The Labour Party has banned Carillion from exhibiting at its national conference over its involvement in blacklisting.
The party’s governing body, the National Executive, voted to exclude the firm from the exhibition hall at the event, which starts on Sunday. The space has now been given to trade union the GMB.
A Carillion subsidiary, Crown House Engineering, used the Consulting Association’s blacklist until early 2004. The blacklisting scandal came to light following a raid by the Information Commissioner’s Office in 2009.
A spokesman for Carillion said: “Carillion has been open with MPs and the public in talking about its historic involvement with the Consulting Association, which we proactively stopped in 2004. We are therefore surprised and disappointed by this decision and we struggle to understand how blocking discussion on difficult issues helps resolve them. It is a backward step and a missed opportunity for members to meet a major UK employer working in vital public services.

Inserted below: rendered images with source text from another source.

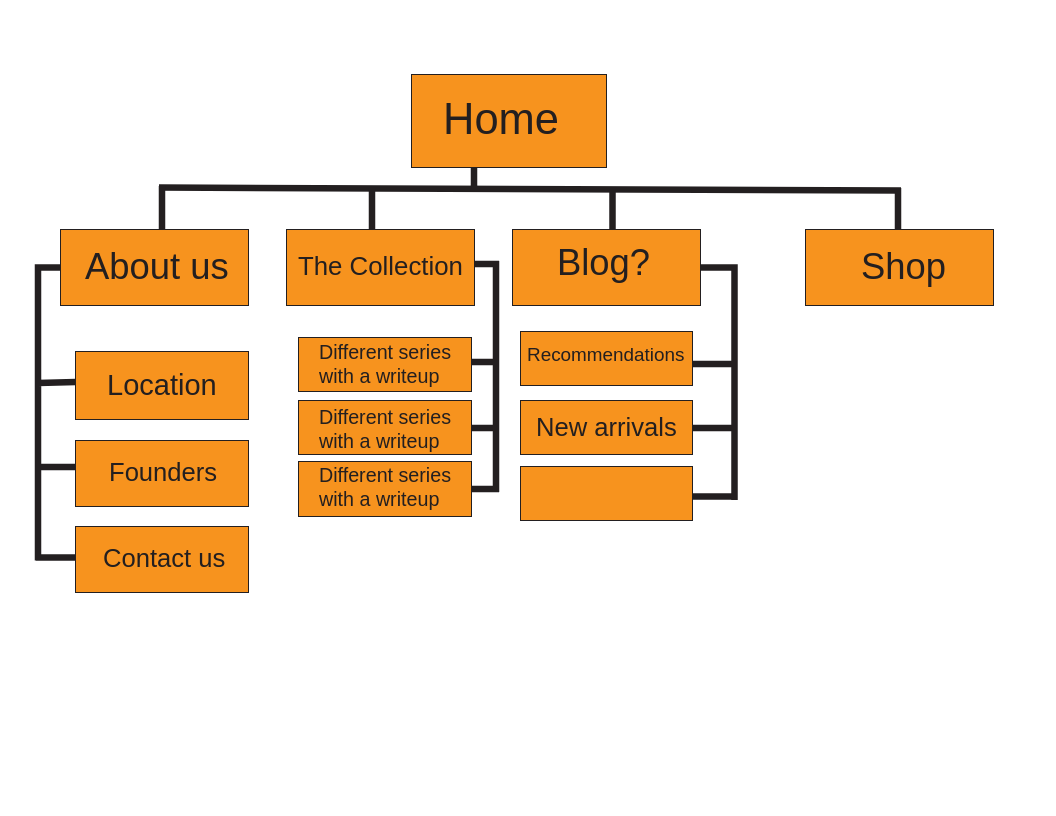
<!DOCTYPE html>
<html lang="en">
<head>
<meta charset="utf-8">
<title>Site map</title>
<style>
:root { --paper: #fff; --box: #f7931e; --ink: #231f20; }
* { box-sizing: border-box; margin: 0; }
html, body { width: 1056px; height: 816px; overflow: hidden; background: var(--paper); }
.sitemap { position: relative; width: 1056px; height: 816px; overflow: hidden; color: var(--ink); font-family: "Liberation Sans", Arial, sans-serif; }
.connectors { position: absolute; left: 0; top: 0; fill: none; stroke: var(--ink); stroke-width: 6.5; }
.node { position: absolute; background: var(--box); border: 1px solid var(--ink); line-height: 1; white-space: nowrap; font-weight: 400; }
.section { top: 229px; width: 189px; height: 77px; font-size: 36.4px; }
.page { width: 174px; height: 55px; font-size: 25.6px; }
.home { left: 411px; top: 74px; width: 196px; height: 94px; padding: 23px 0 0 31px; font-size: 43.5px; }
.about { left: 60px; padding: 19px 0 0 24px; }
.collection { left: 286px; padding: 24px 0 0 11px; font-size: 25.8px; }
.blog { left: 512px; padding: 15px 0 0 44px; }
.shop { left: 805px; padding: 19px 0 0 55px; }
.about-page { left: 75px; height: 67px; }
.location { top: 351px; height: 69px; padding: 19px 0 0 31px; font-size: 29px; }
.founders { top: 440px; padding: 19px 0 0 33px; }
.contact { top: 526px; padding: 19px 0 0 27px; }
.series { left: 298px; padding-left: 20px; font-size: 19.7px; line-height: 24px; }
.series-one { top: 337px; padding-top: 2px; }
.series-two { top: 400px; padding-top: 4px; }
.series-three { top: 461px; height: 56px; padding-top: 1px; }
.blog-page { left: 520px; width: 173px; }
.recommendations { top: 331px; padding: 14px 0 0 6px; font-size: 18.9px; }
.arrivals { top: 400px; padding: 14px 0 0 15px; }
.blank { top: 466px; }
</style>
</head>
<body>
<main class="sitemap">
  <svg class="connectors" width="1056" height="816" viewBox="0 0 1056 816" aria-hidden="true">
    <g id="main-branches">
      <path d="M474 167V189M159 187.5L901 190.5"/>
      <path d="M162 186V230M372 188V230M612.5 189V230M898 188V230"/>
    </g>
    <g id="about-branches">
      <path d="M61 267.5H38V560.5M38 383L76 382M36 467H76M36 557.5H76"/>
    </g>
    <g id="collection-branches">
      <path d="M474 264H499M496 261V492M471 362H496M471 428H496M471 489H499"/>
    </g>
    <g id="blog-branches">
      <path d="M700 267.5H734.5V500M692 364H734M692 428H734M692 496.5H737"/>
    </g>
  </svg>

  <h1 class="node home">Home</h1>

  <section>
    <h2 class="node section about">About us</h2>
    <p class="node page about-page location">Location</p>
    <p class="node page about-page founders">Founders</p>
    <p class="node page about-page contact">Contact us</p>
  </section>

  <section>
    <h2 class="node section collection">The Collection</h2>
    <p class="node page series series-one">Different series<br>with a writeup</p>
    <p class="node page series series-two">Different series<br>with a writeup</p>
    <p class="node page series series-three">Different series<br>with a writeup</p>
  </section>

  <section>
    <h2 class="node section blog">Blog?</h2>
    <p class="node page blog-page recommendations">Recommendations</p>
    <p class="node page blog-page arrivals">New arrivals</p>
    <div class="node page blog-page blank"></div>
  </section>

  <section>
    <h2 class="node section shop">Shop</h2>
  </section>
</main>
</body>
</html>
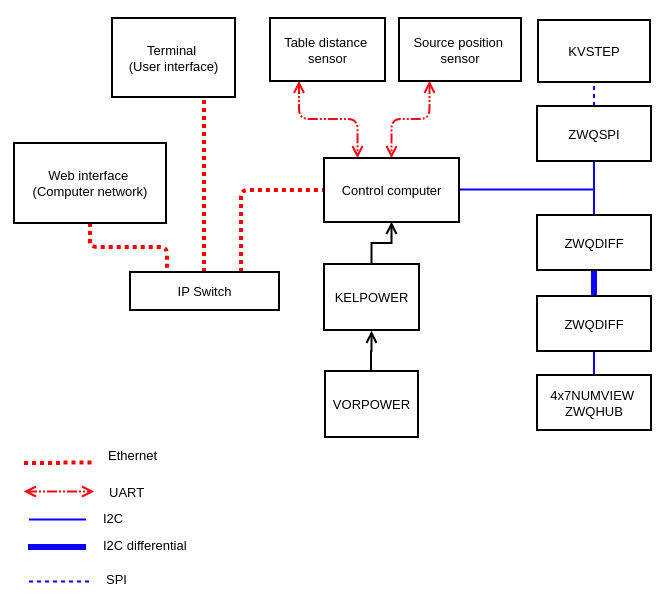
<!DOCTYPE html>
<html lang="en">
<head>
<meta charset="utf-8">
<title>Control system connections</title>
<style>
:root {
  --ink: #000;
  --paper: #fff;
  --red: #f00;
  --uart: #f50a14;
  --blue: #0b00ff;
}
* { box-sizing: border-box; }
html, body { margin: 0; overflow: hidden; }
body { background: var(--paper); }
.diagram {
  position: relative;
  width: 664px;
  height: 604px;
  overflow: hidden;
  background: var(--paper);
  color: var(--ink);
  font: 13px/16px "Liberation Sans", Arial, sans-serif;
}
.links { position: absolute; left: 0; top: 0; }
.links path, .links line, .sample path, .sample line { fill: none; }
.ethernet { stroke: var(--red); stroke-width: 4; stroke-dasharray: 4 4; }
.uart { stroke: var(--uart); stroke-width: 2; stroke-dasharray: 10 2 2 2 2 2; }
.uart-head { stroke: var(--uart); stroke-width: 2; }
.i2c { stroke: var(--blue); stroke-width: 2; }
.differential { stroke: var(--blue); stroke-width: 6; }
.spi { stroke: var(--blue); stroke-width: 2; stroke-dasharray: 4 4; }
.power { stroke: var(--ink); stroke-width: 2; }
.node {
  position: absolute;
  display: flex;
  align-items: center;
  justify-content: center;
  padding-top: 2px;
  border: 2px solid var(--ink);
  background: var(--paper);
  text-align: center;
  white-space: nowrap;
}
.terminal { left: 111px; top: 17px; width: 125px; height: 81px; }
.web { left: 13px; top: 142px; width: 154px; height: 82px; }
.switch { left: 129px; top: 271px; width: 151px; height: 40px; }
.table-sensor { left: 269px; top: 17px; width: 117px; height: 65px; }
.source-sensor { left: 398px; top: 17px; width: 124px; height: 65px; }
.control { left: 323px; top: 157px; width: 137px; height: 66px; }
.battery { left: 323px; top: 263px; width: 97px; height: 68px; }
.supply { left: 324px; top: 370px; width: 95px; height: 68px; }
.stepper { left: 537px; top: 19px; width: 114px; height: 64px; }
.bridge { left: 536px; top: 105px; width: 116px; height: 57px; }
.diff-near { left: 536px; top: 214px; width: 116px; height: 57px; }
.diff-far { left: 536px; top: 295px; width: 116px; height: 57px; }
.display { left: 536px; top: 374px; width: 116px; height: 57px; }
.legend {
  position: absolute;
  left: 24px;
  top: 437px;
  display: grid;
  grid-template-rows: 37px 37px 15px 39px 29px;
  margin: 0;
  padding: 0;
  list-style: none;
}
.legend li { display: flex; align-items: center; padding-top: 1px; white-space: nowrap; }
.sample { flex: none; align-self: flex-start; margin-top: -1px; width: 79px; height: 100%; overflow: visible; }
.label-ethernet { margin-left: 5px; }
.label-uart { margin-left: 6px; }
.label-spi { margin-left: 3px; }
</style>
</head>
<body>
<main class="diagram">
  <svg class="links" width="664" height="604" viewBox="0 0 664 604" aria-hidden="true">
    <defs>
      <path id="arrowhead" d="M-5 11 L0 1 L5 11"/>
    </defs>
    <g class="ethernet">
      <path d="M204 272 V98"/>
      <path d="M90 223 V241 Q90 247 97 247 H160 Q167 247 167 254 V272"/>
      <path d="M241 272 V197 Q241 190 248 190 H324"/>
    </g>
    <g class="uart">
      <path d="M299 84 V109 Q299 119 309 119 H348 Q357.5 119 357.5 129 V155"/>
      <path d="M429.5 84 V109 Q429.5 119 420 119 H401 Q391.5 119 391.5 129 V155"/>
    </g>
    <g class="uart-head">
      <use href="#arrowhead" x="299" y="82"/>
      <use href="#arrowhead" x="429.5" y="82"/>
      <use href="#arrowhead" transform="translate(357.5 157) scale(1 -1)"/>
      <use href="#arrowhead" transform="translate(391.5 157) scale(1 -1)"/>
    </g>
    <g class="power">
      <path d="M371.5 264 V243 H391.5 V224"/>
      <path d="M371 371 V351 H371.5 V333"/>
      <use href="#arrowhead" x="391.5" y="223"/>
      <use href="#arrowhead" x="371.5" y="332"/>
    </g>
    <g class="i2c">
      <path d="M459 189.5 H594 M594 161 V215"/>
      <path d="M594 351 V375"/>
    </g>
    <line class="differential" x1="594" y1="270" x2="594" y2="296"/>
    <line class="spi" x1="594" y1="106" x2="594" y2="83"/>
  </svg>

  <div class="node terminal">Terminal&nbsp;<br>(User interface)</div>
  <div class="node web">Web interface&nbsp;<br>(Computer network)</div>
  <div class="node switch">IP Switch</div>
  <div class="node table-sensor">Table distance&nbsp;<br>sensor</div>
  <div class="node source-sensor">Source position&nbsp;<br>sensor</div>
  <div class="node control">Control computer</div>
  <div class="node battery">KELPOWER</div>
  <div class="node supply">VORPOWER</div>
  <div class="node stepper">KVSTEP</div>
  <div class="node bridge">ZWQSPI</div>
  <div class="node diff-near">ZWQDIFF</div>
  <div class="node diff-far">ZWQDIFF</div>
  <div class="node display">4x7NUMVIEW&nbsp;<br>ZWQHUB</div>

  <ul class="legend">
    <li>
      <svg class="sample" aria-hidden="true"><path class="ethernet" d="M0 26 H36 V25.5 H70"/></svg>
      <span class="label-ethernet">Ethernet</span>
    </li>
    <li>
      <svg class="sample" aria-hidden="true">
        <line class="uart" x1="3" y1="17.5" x2="67" y2="17.5"/>
        <path class="uart-head" d="M12 12.5 L2 17.5 L12 22.5 M58 12.5 L68 17.5 L58 22.5"/>
      </svg>
      <span class="label-uart">UART</span>
    </li>
    <li>
      <svg class="sample" aria-hidden="true"><line class="i2c" x1="5" y1="8.5" x2="62" y2="8.5"/></svg>
      <span>I2C</span>
    </li>
    <li>
      <svg class="sample" aria-hidden="true"><line class="differential" x1="4" y1="21" x2="62" y2="21"/></svg>
      <span>I2C differential</span>
    </li>
    <li>
      <svg class="sample" aria-hidden="true"><line class="spi" x1="5" y1="16.5" x2="66" y2="16.5"/></svg>
      <span class="label-spi">SPI</span>
    </li>
  </ul>
</main>
</body>
</html>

“Our chief executive, Richard Howson, has expressed regret for the past involvement of a former subsidiary, but it is important to understand that Carillion has never been involved with activity that was illegal.”
The motion was put to the National Executive by two of its members, Liverpool Walton MP Steve Rotheram and Jim Kennedy national political officer of trade union UCATT.
UCATT will donate £11,000 to the party to cover loss of revenue from the stand.
Another trade union, the GMB, will use the space to lobby Labour councillors to exclude Carillion and other firms accused of blacklisting from public contracts until they admit past behaviour, put measures in place to prevent it recurring and compensate those blacklisted.
Paul Kenny, GMB general secretary, said: “The Labour Party must be applauded for kicking Carillion out of the exhibition hall at its conference.”
He added: “For any worker to be represented by a trade union in their workplace is a civil right that must be protected to the highest level, with new legislation backed by imprisonment and unlimited fines for anyone who interferes with it. For the Labour Party, these should be bread and butter manifesto commitments right now.”
Steve Murphy, general secretary of UCATT, said: “I am delighted that the NEC has agreed to bar Carillion from exhibiting at Labour Party Conference.”
“Blacklisting is a nasty, vicious and secretive practice. Until those responsible both apologise and pay compensation to their victims they should be barred from the democratic process.”